**What is being asked**
The required result is the number of lines below that hold the word "paper", stated without anything else.
☆ ☆ ☆ ☆ ☆ ☆ ☆
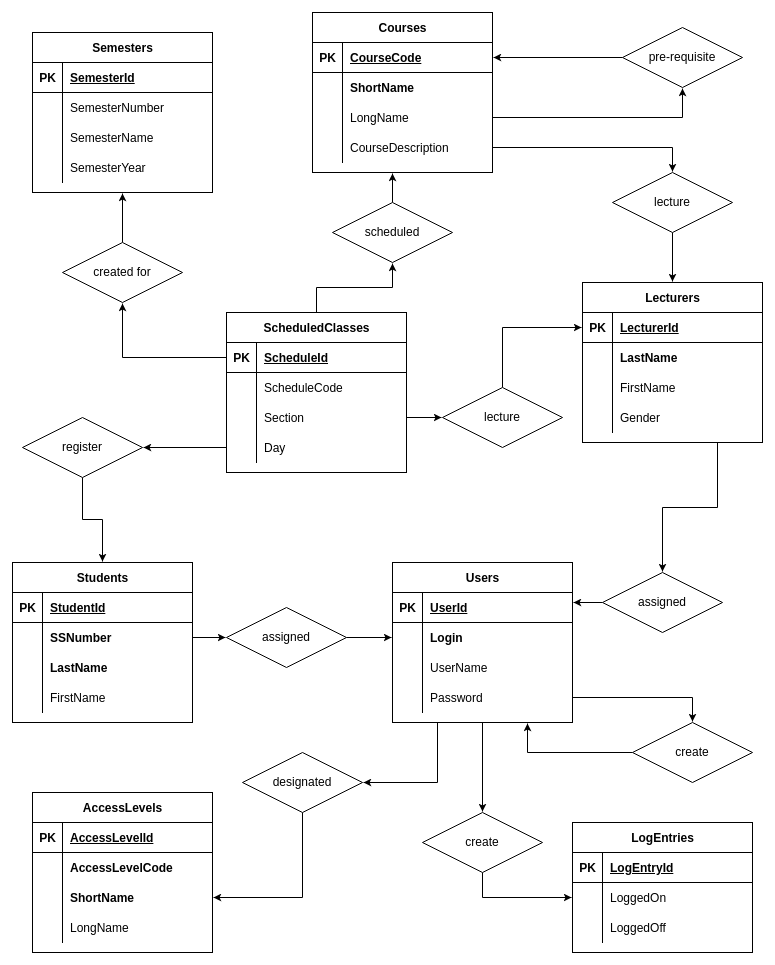
<!DOCTYPE html>
<html lang="en">
<head>
<meta charset="utf-8">
<title>Course scheduling entity relationship diagram</title>
<style>
:root { --ink: #000; --paper: #fff; --row: 30px; }
* { box-sizing: border-box; }
html, body { margin: 0; background: var(--paper); }
body { overflow: hidden; }
.diagram {
  position: relative; width: 775px; height: 965px; overflow: hidden;
  background: var(--paper); color: var(--ink);
  font: 12px/30px "Liberation Sans", Arial, sans-serif;
}
.connectors { position: absolute; inset: 0; fill: none; stroke: var(--ink); stroke-width: 1; }
.connectors .arrows { marker-end: url(#arrow); }
.connectors .relations { fill: var(--paper); }
.arrowhead { fill: var(--ink); stroke: none; }

.entity {
  position: absolute; left: var(--x); top: var(--y); width: 181px;
  padding-bottom: 9px; border: 1px solid var(--ink); background: var(--paper);
}
.entity h2 {
  height: var(--row); margin: 0; border-bottom: 1px solid var(--ink);
  font-size: 12px; line-height: 30px; text-align: center;
}
.entity ul { margin: 0; padding: 0; list-style: none; }
.entity li { display: grid; grid-template-columns: 30px 1fr; height: var(--row); }
.entity li::before { content: ""; border-right: 1px solid var(--ink); }
.entity span { padding-left: 7px; white-space: nowrap; }
.entity .key { border-bottom: 1px solid var(--ink); font-weight: bold; }
.entity .key::before { content: "PK"; text-align: center; }
.entity .key span { text-decoration: underline; }
.entity .required { font-weight: bold; }

.relation {
  position: absolute; left: var(--x); top: var(--y); width: 120px; height: 60px;
  margin: 0; line-height: 60px; text-align: center;
}
</style>
</head>
<body>
<main class="diagram">
  <svg class="connectors" width="775" height="965" viewBox="0 0 775 965" aria-hidden="true">
    <defs>
      <marker id="arrow" markerUnits="userSpaceOnUse" markerWidth="8" markerHeight="8" refX="8" refY="4" orient="auto">
        <path class="arrowhead" d="M0 0L8 4L0 8L2 4Z"/>
      </marker>
      <polygon id="diamond" points="60,0 120,30 60,60 0,30"/>
    </defs>
    <g transform="translate(.5 .5)">
      <g class="arrows">
        <path d="M226 357H122V303"/>
        <path d="M122 242V193"/>
        <path d="M316 312V287H392V263"/>
        <path d="M392 202V173"/>
        <path d="M622 57H493"/>
        <path d="M492 117H682V88"/>
        <path d="M492 147H672V171"/>
        <path d="M672 232V281"/>
        <path d="M406 417H441"/>
        <path d="M502 387V327H581"/>
        <path d="M226 447H143"/>
        <path d="M82 477V519H102V561"/>
        <path d="M717 442V507H662V571"/>
        <path d="M602 602H573"/>
        <path d="M192 637H225"/>
        <path d="M346 637H391"/>
        <path d="M572 697H692V721"/>
        <path d="M632 752H527V723"/>
        <path d="M437 722V782H363"/>
        <path d="M302 812V897H213"/>
        <path d="M482 722V811"/>
        <path d="M482 872V897H571"/>
      </g>
      <g class="relations">
        <use href="#diamond" x="622" y="27"/>
        <use href="#diamond" x="612" y="172"/>
        <use href="#diamond" x="332" y="202"/>
        <use href="#diamond" x="62" y="242"/>
        <use href="#diamond" x="442" y="387"/>
        <use href="#diamond" x="22" y="417"/>
        <use href="#diamond" x="602" y="572"/>
        <use href="#diamond" x="226" y="607"/>
        <use href="#diamond" x="632" y="722"/>
        <use href="#diamond" x="242" y="752"/>
        <use href="#diamond" x="422" y="812"/>
      </g>
    </g>
  </svg>

  <section class="entity" style="--x:32px;--y:32px">
    <h2>Semesters</h2>
    <ul>
      <li class="key"><span>SemesterId</span></li>
      <li><span>SemesterNumber</span></li>
      <li><span>SemesterName</span></li>
      <li><span>SemesterYear</span></li>
    </ul>
  </section>

  <section class="entity" style="--x:312px;--y:12px">
    <h2>Courses</h2>
    <ul>
      <li class="key"><span>CourseCode</span></li>
      <li class="required"><span>ShortName</span></li>
      <li><span>LongName</span></li>
      <li><span>CourseDescription</span></li>
    </ul>
  </section>

  <section class="entity" style="--x:226px;--y:312px">
    <h2>ScheduledClasses</h2>
    <ul>
      <li class="key"><span>ScheduleId</span></li>
      <li><span>ScheduleCode</span></li>
      <li><span>Section</span></li>
      <li><span>Day</span></li>
    </ul>
  </section>

  <section class="entity" style="--x:582px;--y:282px">
    <h2>Lecturers</h2>
    <ul>
      <li class="key"><span>LecturerId</span></li>
      <li class="required"><span>LastName</span></li>
      <li><span>FirstName</span></li>
      <li><span>Gender</span></li>
    </ul>
  </section>

  <section class="entity" style="--x:12px;--y:562px">
    <h2>Students</h2>
    <ul>
      <li class="key"><span>StudentId</span></li>
      <li class="required"><span>SSNumber</span></li>
      <li class="required"><span>LastName</span></li>
      <li><span>FirstName</span></li>
    </ul>
  </section>

  <section class="entity" style="--x:392px;--y:562px">
    <h2>Users</h2>
    <ul>
      <li class="key"><span>UserId</span></li>
      <li class="required"><span>Login</span></li>
      <li><span>UserName</span></li>
      <li><span>Password</span></li>
    </ul>
  </section>

  <section class="entity" style="--x:32px;--y:792px">
    <h2>AccessLevels</h2>
    <ul>
      <li class="key"><span>AccessLevelId</span></li>
      <li class="required"><span>AccessLevelCode</span></li>
      <li class="required"><span>ShortName</span></li>
      <li><span>LongName</span></li>
    </ul>
  </section>

  <section class="entity" style="--x:572px;--y:822px">
    <h2>LogEntries</h2>
    <ul>
      <li class="key"><span>LogEntryId</span></li>
      <li><span>LoggedOn</span></li>
      <li><span>LoggedOff</span></li>
    </ul>
  </section>

  <p class="relation" style="--x:622px;--y:27px">pre-requisite</p>
  <p class="relation" style="--x:612px;--y:172px">lecture</p>
  <p class="relation" style="--x:332px;--y:202px">scheduled</p>
  <p class="relation" style="--x:62px;--y:242px">created for</p>
  <p class="relation" style="--x:442px;--y:387px">lecture</p>
  <p class="relation" style="--x:22px;--y:417px">register</p>
  <p class="relation" style="--x:602px;--y:572px">assigned</p>
  <p class="relation" style="--x:226px;--y:607px">assigned</p>
  <p class="relation" style="--x:632px;--y:722px">create</p>
  <p class="relation" style="--x:242px;--y:752px">designated</p>
  <p class="relation" style="--x:422px;--y:812px">create</p>
</main>
</body>
</html>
☆ ☆ ☆ ☆ ☆ ☆ ☆
**Result for this task**
5